*** Raw data Section Begins ***
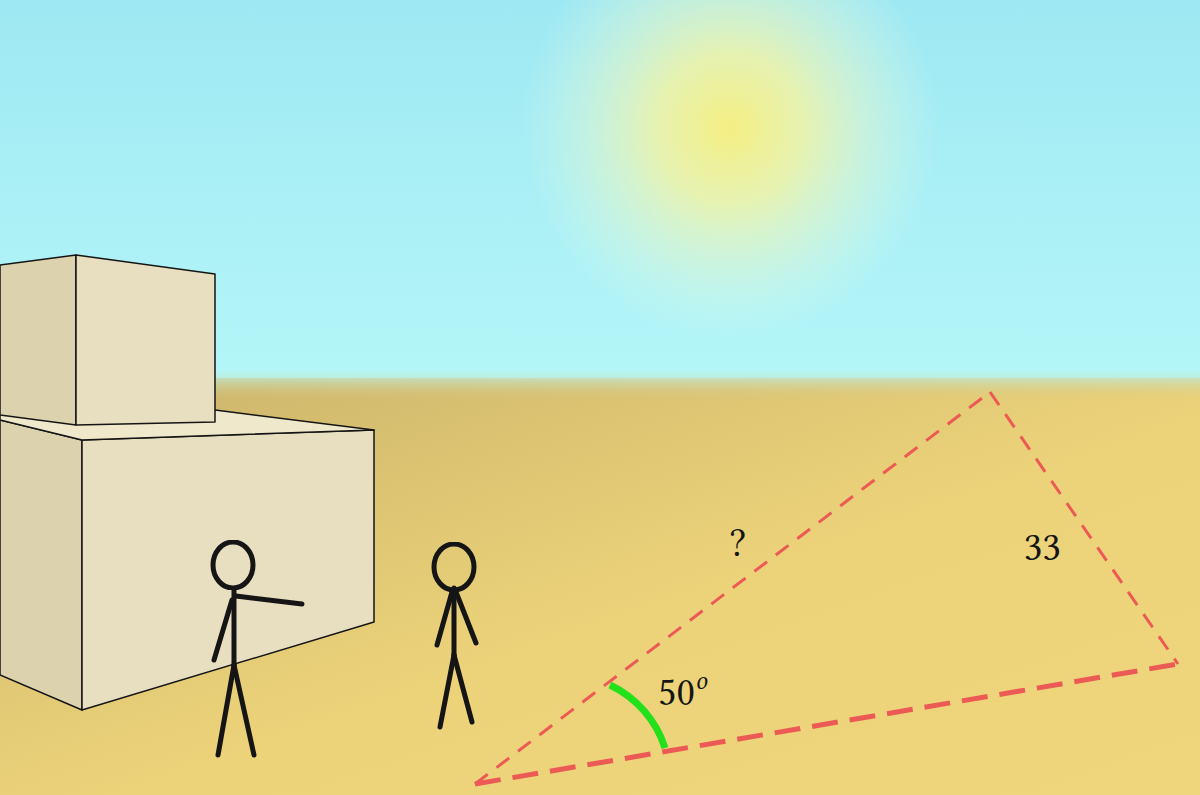
<!DOCTYPE html>
<html lang="en">
<head>
<meta charset="utf-8">
<title>Desert Triangle</title>
<link rel="stylesheet" href="https://fonts.googleapis.com/css2?family=Libertinus+Serif&display=swap">
<style>
:root{
  --sky-top:#9ee8f3;
  --sky-bottom:#b5f7f8;
  --sun-core:#f5ef82;
  --sand-light:#ecd37a;
  --sand-dark:#c9b26a;
  --block-front:#e8dfc0;
  --block-side:#dcd2ae;
  --block-top:#f0e8cb;
  --ink:#151515;
  --dash:#ec5a55;
  --arc:#22e01a;
}
html,body{margin:0;padding:0;overflow:hidden;}
body{width:1200px;height:795px;}
svg{display:block;}
.label{font-family:'Libertinus Serif',serif;font-size:40px;fill:var(--ink);}
.dash-thin{stroke:var(--dash);stroke-width:3;stroke-dasharray:16 11;fill:none;}
.dash-thick{stroke:var(--dash);stroke-width:5;stroke-dasharray:26 12;fill:none;}
.block-edge{stroke:var(--ink);stroke-width:1.5;stroke-linejoin:round;}
.figure{stroke:var(--ink);stroke-width:5;stroke-linecap:round;fill:none;}
</style>
</head>
<body>
<svg width="1200" height="795" viewBox="0 0 1200 795" xmlns="http://www.w3.org/2000/svg">
  <defs>
    <linearGradient id="sky" x1="0" y1="0" x2="0" y2="1">
      <stop offset="0" stop-color="var(--sky-top)"/>
      <stop offset="1" stop-color="var(--sky-bottom)"/>
    </linearGradient>
    <radialGradient id="sun" cx="0.5" cy="0.5" r="0.5">
      <stop offset="0" stop-color="var(--sun-core)"/>
      <stop offset="0.35" stop-color="#f2f3a4" stop-opacity="0.85"/>
      <stop offset="1" stop-color="#e6fbe8" stop-opacity="0"/>
    </radialGradient>
    <linearGradient id="sand" x1="0" y1="0" x2="1" y2="1">
      <stop offset="0" stop-color="var(--sand-dark)"/>
      <stop offset="0.55" stop-color="var(--sand-light)"/>
      <stop offset="1" stop-color="#efd57c"/>
    </linearGradient>
    <linearGradient id="horizon" x1="0" y1="0" x2="0" y2="1">
      <stop offset="0" stop-color="#b5f7f8"/>
      <stop offset="1" stop-color="#d9c57a" stop-opacity="0"/>
    </linearGradient>
    <symbol id="stick-head" viewBox="-25 -25 50 50">
      <ellipse cx="0" cy="0" rx="20" ry="23" fill="none" stroke="var(--ink)" stroke-width="5"/>
    </symbol>
  </defs>

  <g id="sky-layer">
    <rect width="1200" height="390" fill="url(#sky)"/>
    <circle cx="730" cy="128" r="210" fill="url(#sun)"/>
  </g>

  <g id="ground-layer">
    <rect y="378" width="1200" height="417" fill="url(#sand)"/>
    <rect y="370" width="1200" height="30" fill="url(#horizon)"/>
  </g>

  <g id="buildings">
    <polygon points="0,420 82,440 82,710 0,675" fill="var(--block-side)" class="block-edge"/>
    <polygon points="82,440 374,430 374,622 82,710" fill="var(--block-front)" class="block-edge"/>
    <polygon points="0,404 215,410 374,430 82,440 0,420" fill="var(--block-top)" class="block-edge"/>
    <polygon points="0,265 76,255 76,425 0,415" fill="var(--block-side)" class="block-edge"/>
    <polygon points="76,255 215,274 215,422 76,425" fill="var(--block-front)" class="block-edge"/>
  </g>

  <g id="pointing-person" class="figure">
    <use href="#stick-head" x="208" y="540" width="50" height="50"/>
    <line x1="234" y1="590" x2="234" y2="665"/>
    <line x1="234" y1="665" x2="218" y2="755"/>
    <line x1="234" y1="665" x2="254" y2="755"/>
    <line x1="232" y1="600" x2="214" y2="660"/>
    <line x1="236" y1="596" x2="302" y2="604"/>
  </g>

  <g id="standing-person" class="figure">
    <use href="#stick-head" x="429" y="542" width="50" height="50"/>
    <line x1="454" y1="588" x2="454" y2="655"/>
    <line x1="454" y1="655" x2="440" y2="727"/>
    <line x1="454" y1="655" x2="472" y2="722"/>
    <line x1="452" y1="592" x2="437" y2="645"/>
    <line x1="456" y1="592" x2="476" y2="643"/>
  </g>

  <g id="triangle">
    <line x1="475" y1="784" x2="990" y2="392" class="dash-thin"/>
    <line x1="990" y1="392" x2="1178" y2="664" class="dash-thin"/>
    <line x1="475" y1="784" x2="1178" y2="664" class="dash-thick"/>
    <path d="M610 685 A105 105 0 0 1 665 748" stroke="var(--arc)" stroke-width="7" fill="none"/>
    <text class="label" x="729" y="556">?</text>
    <text class="label" x="1024" y="560">33</text>
    <text class="label" x="658" y="705">50<tspan font-size="26" dy="-16" font-style="italic">o</tspan></text>
  </g>
</svg>
</body>
</html>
*** Raw data Section Ends ***
Exercise prompt: An exact copy of the entries, without any pictures, is what the answer should be.

Solution for this task:
<!DOCTYPE html>
<html lang="en">
<head>
<meta charset="utf-8">
<title>Desert Triangle</title>
<link rel="stylesheet" href="https://fonts.googleapis.com/css2?family=Libertinus+Serif&display=swap">
<style>
:root{
  --sky-top:#9ee8f3;
  --sky-bottom:#b5f7f8;
  --sun-core:#f5ef82;
  --sand-light:#ecd37a;
  --sand-dark:#c9b26a;
  --block-front:#e8dfc0;
  --block-side:#dcd2ae;
  --block-top:#f0e8cb;
  --ink:#151515;
  --dash:#ec5a55;
  --arc:#22e01a;
}
html,body{margin:0;padding:0;overflow:hidden;}
body{width:1200px;height:795px;}
svg{display:block;}
.label{font-family:'Libertinus Serif',serif;font-size:40px;fill:var(--ink);}
.dash-thin{stroke:var(--dash);stroke-width:3;stroke-dasharray:16 11;fill:none;}
.dash-thick{stroke:var(--dash);stroke-width:5;stroke-dasharray:26 12;fill:none;}
.block-edge{stroke:var(--ink);stroke-width:1.5;stroke-linejoin:round;}
.figure{stroke:var(--ink);stroke-width:5;stroke-linecap:round;fill:none;}
</style>
</head>
<body>
<svg width="1200" height="795" viewBox="0 0 1200 795" xmlns="http://www.w3.org/2000/svg">
  <defs>
    <linearGradient id="sky" x1="0" y1="0" x2="0" y2="1">
      <stop offset="0" stop-color="var(--sky-top)"/>
      <stop offset="1" stop-color="var(--sky-bottom)"/>
    </linearGradient>
    <radialGradient id="sun" cx="0.5" cy="0.5" r="0.5">
      <stop offset="0" stop-color="var(--sun-core)"/>
      <stop offset="0.35" stop-color="#f2f3a4" stop-opacity="0.85"/>
      <stop offset="1" stop-color="#e6fbe8" stop-opacity="0"/>
    </radialGradient>
    <linearGradient id="sand" x1="0" y1="0" x2="1" y2="1">
      <stop offset="0" stop-color="var(--sand-dark)"/>
      <stop offset="0.55" stop-color="var(--sand-light)"/>
      <stop offset="1" stop-color="#efd57c"/>
    </linearGradient>
    <linearGradient id="horizon" x1="0" y1="0" x2="0" y2="1">
      <stop offset="0" stop-color="#b5f7f8"/>
      <stop offset="1" stop-color="#d9c57a" stop-opacity="0"/>
    </linearGradient>
    <symbol id="stick-head" viewBox="-25 -25 50 50">
      <ellipse cx="0" cy="0" rx="20" ry="23" fill="none" stroke="var(--ink)" stroke-width="5"/>
    </symbol>
  </defs>

  <g id="sky-layer">
    <rect width="1200" height="390" fill="url(#sky)"/>
    <circle cx="730" cy="128" r="210" fill="url(#sun)"/>
  </g>

  <g id="ground-layer">
    <rect y="378" width="1200" height="417" fill="url(#sand)"/>
    <rect y="370" width="1200" height="30" fill="url(#horizon)"/>
  </g>

  <g id="buildings">
    <polygon points="0,420 82,440 82,710 0,675" fill="var(--block-side)" class="block-edge"/>
    <polygon points="82,440 374,430 374,622 82,710" fill="var(--block-front)" class="block-edge"/>
    <polygon points="0,404 215,410 374,430 82,440 0,420" fill="var(--block-top)" class="block-edge"/>
    <polygon points="0,265 76,255 76,425 0,415" fill="var(--block-side)" class="block-edge"/>
    <polygon points="76,255 215,274 215,422 76,425" fill="var(--block-front)" class="block-edge"/>
  </g>

  <g id="pointing-person" class="figure">
    <use href="#stick-head" x="208" y="540" width="50" height="50"/>
    <line x1="234" y1="590" x2="234" y2="665"/>
    <line x1="234" y1="665" x2="218" y2="755"/>
    <line x1="234" y1="665" x2="254" y2="755"/>
    <line x1="232" y1="600" x2="214" y2="660"/>
    <line x1="236" y1="596" x2="302" y2="604"/>
  </g>

  <g id="standing-person" class="figure">
    <use href="#stick-head" x="429" y="542" width="50" height="50"/>
    <line x1="454" y1="588" x2="454" y2="655"/>
    <line x1="454" y1="655" x2="440" y2="727"/>
    <line x1="454" y1="655" x2="472" y2="722"/>
    <line x1="452" y1="592" x2="437" y2="645"/>
    <line x1="456" y1="592" x2="476" y2="643"/>
  </g>

  <g id="triangle">
    <line x1="475" y1="784" x2="990" y2="392" class="dash-thin"/>
    <line x1="990" y1="392" x2="1178" y2="664" class="dash-thin"/>
    <line x1="475" y1="784" x2="1178" y2="664" class="dash-thick"/>
    <path d="M610 685 A105 105 0 0 1 665 748" stroke="var(--arc)" stroke-width="7" fill="none"/>
    <text class="label" x="729" y="556">?</text>
    <text class="label" x="1024" y="560">33</text>
    <text class="label" x="658" y="705">50<tspan font-size="26" dy="-16" font-style="italic">o</tspan></text>
  </g>
</svg>
</body>
</html>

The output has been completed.